### Task to carry out
Give the number of lines below that contain the word "fill", and nothing else.

[Source texts of formatted documents]

__________________________________________________

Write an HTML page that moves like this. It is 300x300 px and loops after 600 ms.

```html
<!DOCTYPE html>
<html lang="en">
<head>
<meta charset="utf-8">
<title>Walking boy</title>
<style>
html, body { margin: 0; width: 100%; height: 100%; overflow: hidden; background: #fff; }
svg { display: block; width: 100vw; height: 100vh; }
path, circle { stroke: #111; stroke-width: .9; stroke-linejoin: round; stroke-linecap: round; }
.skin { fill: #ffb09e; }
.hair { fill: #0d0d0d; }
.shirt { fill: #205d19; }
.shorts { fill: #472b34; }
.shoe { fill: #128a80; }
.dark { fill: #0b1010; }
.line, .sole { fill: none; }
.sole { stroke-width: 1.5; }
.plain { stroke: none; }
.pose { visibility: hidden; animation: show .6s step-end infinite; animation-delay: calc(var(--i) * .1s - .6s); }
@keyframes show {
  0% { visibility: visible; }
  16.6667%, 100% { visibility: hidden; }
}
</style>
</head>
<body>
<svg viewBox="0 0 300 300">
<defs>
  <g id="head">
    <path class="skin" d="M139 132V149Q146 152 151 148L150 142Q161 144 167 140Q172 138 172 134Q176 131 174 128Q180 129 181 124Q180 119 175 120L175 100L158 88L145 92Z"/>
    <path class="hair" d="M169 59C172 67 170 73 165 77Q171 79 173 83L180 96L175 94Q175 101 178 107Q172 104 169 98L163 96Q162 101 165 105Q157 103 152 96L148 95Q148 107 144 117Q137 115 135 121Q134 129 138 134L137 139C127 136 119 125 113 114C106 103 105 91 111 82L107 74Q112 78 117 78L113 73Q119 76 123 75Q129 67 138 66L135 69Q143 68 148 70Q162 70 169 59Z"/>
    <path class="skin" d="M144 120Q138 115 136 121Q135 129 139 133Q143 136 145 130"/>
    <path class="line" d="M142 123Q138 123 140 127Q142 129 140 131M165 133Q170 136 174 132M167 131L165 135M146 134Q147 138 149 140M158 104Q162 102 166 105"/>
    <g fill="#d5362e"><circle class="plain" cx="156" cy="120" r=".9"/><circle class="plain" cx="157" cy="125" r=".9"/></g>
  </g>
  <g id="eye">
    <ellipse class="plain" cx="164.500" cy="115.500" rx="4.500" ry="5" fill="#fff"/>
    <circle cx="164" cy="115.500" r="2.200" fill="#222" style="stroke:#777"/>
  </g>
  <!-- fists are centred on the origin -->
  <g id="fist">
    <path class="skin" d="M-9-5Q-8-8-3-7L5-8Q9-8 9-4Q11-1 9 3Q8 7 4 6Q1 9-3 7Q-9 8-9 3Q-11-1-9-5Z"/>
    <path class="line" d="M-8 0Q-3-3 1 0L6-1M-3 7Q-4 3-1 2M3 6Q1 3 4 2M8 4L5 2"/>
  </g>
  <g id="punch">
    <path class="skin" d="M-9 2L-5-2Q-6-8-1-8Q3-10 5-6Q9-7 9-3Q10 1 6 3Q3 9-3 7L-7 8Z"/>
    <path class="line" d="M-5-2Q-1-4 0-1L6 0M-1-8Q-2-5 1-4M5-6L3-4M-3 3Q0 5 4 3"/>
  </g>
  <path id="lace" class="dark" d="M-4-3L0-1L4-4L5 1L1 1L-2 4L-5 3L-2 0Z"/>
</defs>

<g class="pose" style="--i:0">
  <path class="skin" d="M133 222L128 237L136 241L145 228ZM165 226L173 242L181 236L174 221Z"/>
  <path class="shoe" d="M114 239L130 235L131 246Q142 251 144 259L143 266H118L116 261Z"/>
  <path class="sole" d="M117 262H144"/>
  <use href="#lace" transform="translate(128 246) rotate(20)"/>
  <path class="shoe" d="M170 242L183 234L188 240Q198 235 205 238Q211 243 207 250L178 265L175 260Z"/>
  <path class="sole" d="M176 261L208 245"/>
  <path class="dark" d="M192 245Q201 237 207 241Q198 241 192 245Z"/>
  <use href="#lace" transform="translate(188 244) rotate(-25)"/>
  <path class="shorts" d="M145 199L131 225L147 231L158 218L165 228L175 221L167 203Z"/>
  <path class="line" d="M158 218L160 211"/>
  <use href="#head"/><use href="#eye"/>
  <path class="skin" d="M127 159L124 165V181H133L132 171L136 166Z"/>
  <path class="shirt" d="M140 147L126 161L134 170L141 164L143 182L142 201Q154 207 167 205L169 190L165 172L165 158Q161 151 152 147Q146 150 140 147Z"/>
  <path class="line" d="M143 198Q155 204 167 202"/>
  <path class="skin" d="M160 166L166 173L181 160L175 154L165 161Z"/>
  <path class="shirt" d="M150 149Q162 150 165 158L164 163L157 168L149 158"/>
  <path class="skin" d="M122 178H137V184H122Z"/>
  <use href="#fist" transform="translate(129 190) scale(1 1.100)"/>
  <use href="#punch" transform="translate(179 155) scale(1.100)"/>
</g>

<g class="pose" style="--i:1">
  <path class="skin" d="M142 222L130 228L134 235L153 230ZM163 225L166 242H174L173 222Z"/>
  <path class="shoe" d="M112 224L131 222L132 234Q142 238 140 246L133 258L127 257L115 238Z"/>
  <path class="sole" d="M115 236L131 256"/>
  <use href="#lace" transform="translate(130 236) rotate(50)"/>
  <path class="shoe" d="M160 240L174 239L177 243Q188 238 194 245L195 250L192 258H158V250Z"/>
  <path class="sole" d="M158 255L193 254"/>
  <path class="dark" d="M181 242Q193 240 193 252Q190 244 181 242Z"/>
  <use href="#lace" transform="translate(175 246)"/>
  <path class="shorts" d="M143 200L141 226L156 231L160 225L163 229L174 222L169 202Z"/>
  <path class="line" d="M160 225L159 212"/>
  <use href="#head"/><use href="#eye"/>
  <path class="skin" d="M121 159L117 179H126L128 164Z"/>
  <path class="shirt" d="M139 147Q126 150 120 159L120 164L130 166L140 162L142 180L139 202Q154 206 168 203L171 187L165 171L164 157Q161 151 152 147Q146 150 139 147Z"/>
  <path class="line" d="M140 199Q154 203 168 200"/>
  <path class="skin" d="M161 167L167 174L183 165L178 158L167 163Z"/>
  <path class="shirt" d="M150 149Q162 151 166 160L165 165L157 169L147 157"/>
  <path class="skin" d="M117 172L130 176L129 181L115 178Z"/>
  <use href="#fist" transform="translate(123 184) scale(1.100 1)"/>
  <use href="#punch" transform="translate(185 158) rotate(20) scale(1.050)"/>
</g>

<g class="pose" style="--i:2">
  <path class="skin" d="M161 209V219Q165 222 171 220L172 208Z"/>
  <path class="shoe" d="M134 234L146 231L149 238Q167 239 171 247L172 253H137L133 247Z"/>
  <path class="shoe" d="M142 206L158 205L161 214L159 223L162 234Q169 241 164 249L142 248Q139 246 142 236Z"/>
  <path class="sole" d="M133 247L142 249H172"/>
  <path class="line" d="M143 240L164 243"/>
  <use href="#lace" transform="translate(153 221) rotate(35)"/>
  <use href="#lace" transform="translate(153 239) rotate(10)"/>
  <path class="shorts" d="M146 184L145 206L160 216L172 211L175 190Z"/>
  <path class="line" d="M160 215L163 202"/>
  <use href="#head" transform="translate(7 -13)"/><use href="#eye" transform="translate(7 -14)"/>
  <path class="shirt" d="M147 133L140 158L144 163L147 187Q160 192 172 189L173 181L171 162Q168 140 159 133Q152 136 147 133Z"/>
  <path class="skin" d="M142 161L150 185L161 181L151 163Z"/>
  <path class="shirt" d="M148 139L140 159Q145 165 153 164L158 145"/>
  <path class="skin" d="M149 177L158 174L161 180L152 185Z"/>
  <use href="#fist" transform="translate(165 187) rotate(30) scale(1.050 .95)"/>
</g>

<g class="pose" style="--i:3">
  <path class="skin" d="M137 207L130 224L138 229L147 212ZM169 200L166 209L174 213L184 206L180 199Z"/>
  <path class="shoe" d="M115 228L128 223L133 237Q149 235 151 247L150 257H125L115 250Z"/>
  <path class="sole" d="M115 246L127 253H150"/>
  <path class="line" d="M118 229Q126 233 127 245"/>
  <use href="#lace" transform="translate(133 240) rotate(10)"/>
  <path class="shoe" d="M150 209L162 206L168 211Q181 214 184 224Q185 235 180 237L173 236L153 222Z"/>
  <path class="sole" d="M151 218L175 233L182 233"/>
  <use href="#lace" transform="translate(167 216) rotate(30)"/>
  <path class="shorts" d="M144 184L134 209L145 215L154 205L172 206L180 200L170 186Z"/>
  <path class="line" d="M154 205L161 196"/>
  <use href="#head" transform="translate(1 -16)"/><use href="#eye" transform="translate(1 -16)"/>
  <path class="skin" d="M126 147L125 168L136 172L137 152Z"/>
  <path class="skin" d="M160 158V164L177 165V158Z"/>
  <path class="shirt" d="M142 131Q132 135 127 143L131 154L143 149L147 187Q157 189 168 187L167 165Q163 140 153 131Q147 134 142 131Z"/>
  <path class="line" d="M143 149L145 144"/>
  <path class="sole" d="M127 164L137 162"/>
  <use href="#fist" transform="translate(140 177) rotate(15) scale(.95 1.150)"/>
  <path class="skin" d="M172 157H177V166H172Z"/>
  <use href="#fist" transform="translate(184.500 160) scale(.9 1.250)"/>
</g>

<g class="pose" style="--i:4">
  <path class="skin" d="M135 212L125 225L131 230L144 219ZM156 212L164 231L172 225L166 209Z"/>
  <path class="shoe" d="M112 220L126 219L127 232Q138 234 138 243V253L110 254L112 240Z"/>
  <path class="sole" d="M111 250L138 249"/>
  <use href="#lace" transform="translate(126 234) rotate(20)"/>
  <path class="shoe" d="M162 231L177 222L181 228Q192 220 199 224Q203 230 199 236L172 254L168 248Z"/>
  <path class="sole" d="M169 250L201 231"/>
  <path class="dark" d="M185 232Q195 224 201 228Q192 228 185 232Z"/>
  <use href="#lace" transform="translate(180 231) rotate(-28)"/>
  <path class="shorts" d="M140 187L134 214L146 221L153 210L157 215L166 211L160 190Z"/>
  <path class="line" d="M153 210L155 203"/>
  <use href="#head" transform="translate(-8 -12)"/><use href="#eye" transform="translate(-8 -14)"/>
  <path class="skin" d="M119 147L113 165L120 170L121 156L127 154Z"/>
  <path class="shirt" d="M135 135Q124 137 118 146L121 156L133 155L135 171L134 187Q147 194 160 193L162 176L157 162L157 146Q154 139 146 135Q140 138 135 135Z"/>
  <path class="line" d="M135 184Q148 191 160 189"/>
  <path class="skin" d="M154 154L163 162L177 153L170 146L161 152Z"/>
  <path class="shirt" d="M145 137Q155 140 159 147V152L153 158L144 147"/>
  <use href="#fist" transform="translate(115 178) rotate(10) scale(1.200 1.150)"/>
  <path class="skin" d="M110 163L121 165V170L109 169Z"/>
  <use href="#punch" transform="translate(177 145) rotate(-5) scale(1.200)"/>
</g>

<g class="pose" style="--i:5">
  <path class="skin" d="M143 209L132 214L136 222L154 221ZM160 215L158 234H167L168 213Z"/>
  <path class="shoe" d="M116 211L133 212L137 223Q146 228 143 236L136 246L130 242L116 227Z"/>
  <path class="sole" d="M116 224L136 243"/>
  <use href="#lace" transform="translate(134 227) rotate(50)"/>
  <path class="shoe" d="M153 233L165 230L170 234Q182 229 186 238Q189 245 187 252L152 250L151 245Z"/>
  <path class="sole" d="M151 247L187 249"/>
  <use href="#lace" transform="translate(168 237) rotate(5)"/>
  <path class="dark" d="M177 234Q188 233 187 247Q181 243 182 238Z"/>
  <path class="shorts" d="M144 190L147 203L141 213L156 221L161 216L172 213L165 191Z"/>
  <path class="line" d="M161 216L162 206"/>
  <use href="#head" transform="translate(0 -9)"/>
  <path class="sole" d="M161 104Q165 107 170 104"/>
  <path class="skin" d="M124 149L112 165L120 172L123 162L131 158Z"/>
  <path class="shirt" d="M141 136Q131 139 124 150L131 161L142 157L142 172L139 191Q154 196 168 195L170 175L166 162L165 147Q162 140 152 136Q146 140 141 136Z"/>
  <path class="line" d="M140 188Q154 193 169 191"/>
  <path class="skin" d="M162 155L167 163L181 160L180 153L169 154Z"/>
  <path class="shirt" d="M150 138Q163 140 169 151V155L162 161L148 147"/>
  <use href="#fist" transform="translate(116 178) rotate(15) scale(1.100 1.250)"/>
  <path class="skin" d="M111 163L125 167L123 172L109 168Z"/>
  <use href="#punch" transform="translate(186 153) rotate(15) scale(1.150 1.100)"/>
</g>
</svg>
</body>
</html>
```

__________________________________________________

### Exercise response
10